» MATERIAL TO PROCESS
========================

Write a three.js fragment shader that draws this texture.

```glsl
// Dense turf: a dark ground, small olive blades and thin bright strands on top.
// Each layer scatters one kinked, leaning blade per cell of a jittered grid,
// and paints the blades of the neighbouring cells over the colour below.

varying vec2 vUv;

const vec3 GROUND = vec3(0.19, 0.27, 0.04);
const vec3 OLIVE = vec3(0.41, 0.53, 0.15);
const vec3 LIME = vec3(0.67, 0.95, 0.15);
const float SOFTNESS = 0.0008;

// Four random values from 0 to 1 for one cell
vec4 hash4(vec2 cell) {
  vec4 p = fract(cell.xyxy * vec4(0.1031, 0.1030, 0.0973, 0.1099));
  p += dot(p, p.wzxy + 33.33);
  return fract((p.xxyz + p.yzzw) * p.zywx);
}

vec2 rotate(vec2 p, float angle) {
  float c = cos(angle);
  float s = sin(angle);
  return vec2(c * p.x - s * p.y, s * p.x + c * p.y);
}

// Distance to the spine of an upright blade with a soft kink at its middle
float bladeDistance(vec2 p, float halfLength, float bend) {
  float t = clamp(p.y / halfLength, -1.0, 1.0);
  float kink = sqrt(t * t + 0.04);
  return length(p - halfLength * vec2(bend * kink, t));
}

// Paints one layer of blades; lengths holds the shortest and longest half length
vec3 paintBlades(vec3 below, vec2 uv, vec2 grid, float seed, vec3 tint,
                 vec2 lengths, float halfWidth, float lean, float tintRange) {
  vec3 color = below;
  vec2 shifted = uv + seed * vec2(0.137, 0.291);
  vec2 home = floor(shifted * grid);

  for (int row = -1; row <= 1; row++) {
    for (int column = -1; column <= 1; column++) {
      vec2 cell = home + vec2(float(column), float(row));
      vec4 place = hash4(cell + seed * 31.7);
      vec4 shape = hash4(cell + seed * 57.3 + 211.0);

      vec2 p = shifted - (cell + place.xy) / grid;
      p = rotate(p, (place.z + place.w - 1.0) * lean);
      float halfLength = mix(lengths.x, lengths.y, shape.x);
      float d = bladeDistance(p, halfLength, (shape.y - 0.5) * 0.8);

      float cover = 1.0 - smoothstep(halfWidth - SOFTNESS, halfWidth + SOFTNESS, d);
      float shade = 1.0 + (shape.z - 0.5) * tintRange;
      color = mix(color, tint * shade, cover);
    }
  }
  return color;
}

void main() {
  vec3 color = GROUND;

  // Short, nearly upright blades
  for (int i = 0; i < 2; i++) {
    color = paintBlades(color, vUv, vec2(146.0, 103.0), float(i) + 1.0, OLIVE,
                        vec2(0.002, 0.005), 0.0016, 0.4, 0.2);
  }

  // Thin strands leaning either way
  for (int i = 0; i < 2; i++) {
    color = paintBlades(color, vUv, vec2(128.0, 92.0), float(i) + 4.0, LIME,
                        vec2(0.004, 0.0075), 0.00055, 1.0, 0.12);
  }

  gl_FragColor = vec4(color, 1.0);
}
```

========================

» REQUIRED ACTION
Bring together all lines of the entries above in which the string "color" occurs.

» FINISHED EXERCISE
  vec3 color = below;
      color = mix(color, tint * shade, cover);
  return color;
  vec3 color = GROUND;
    color = paintBlades(color, vUv, vec2(146.0, 103.0), float(i) + 1.0, OLIVE,
    color = paintBlades(color, vUv, vec2(128.0, 92.0), float(i) + 4.0, LIME,
  gl_FragColor = vec4(color, 1.0);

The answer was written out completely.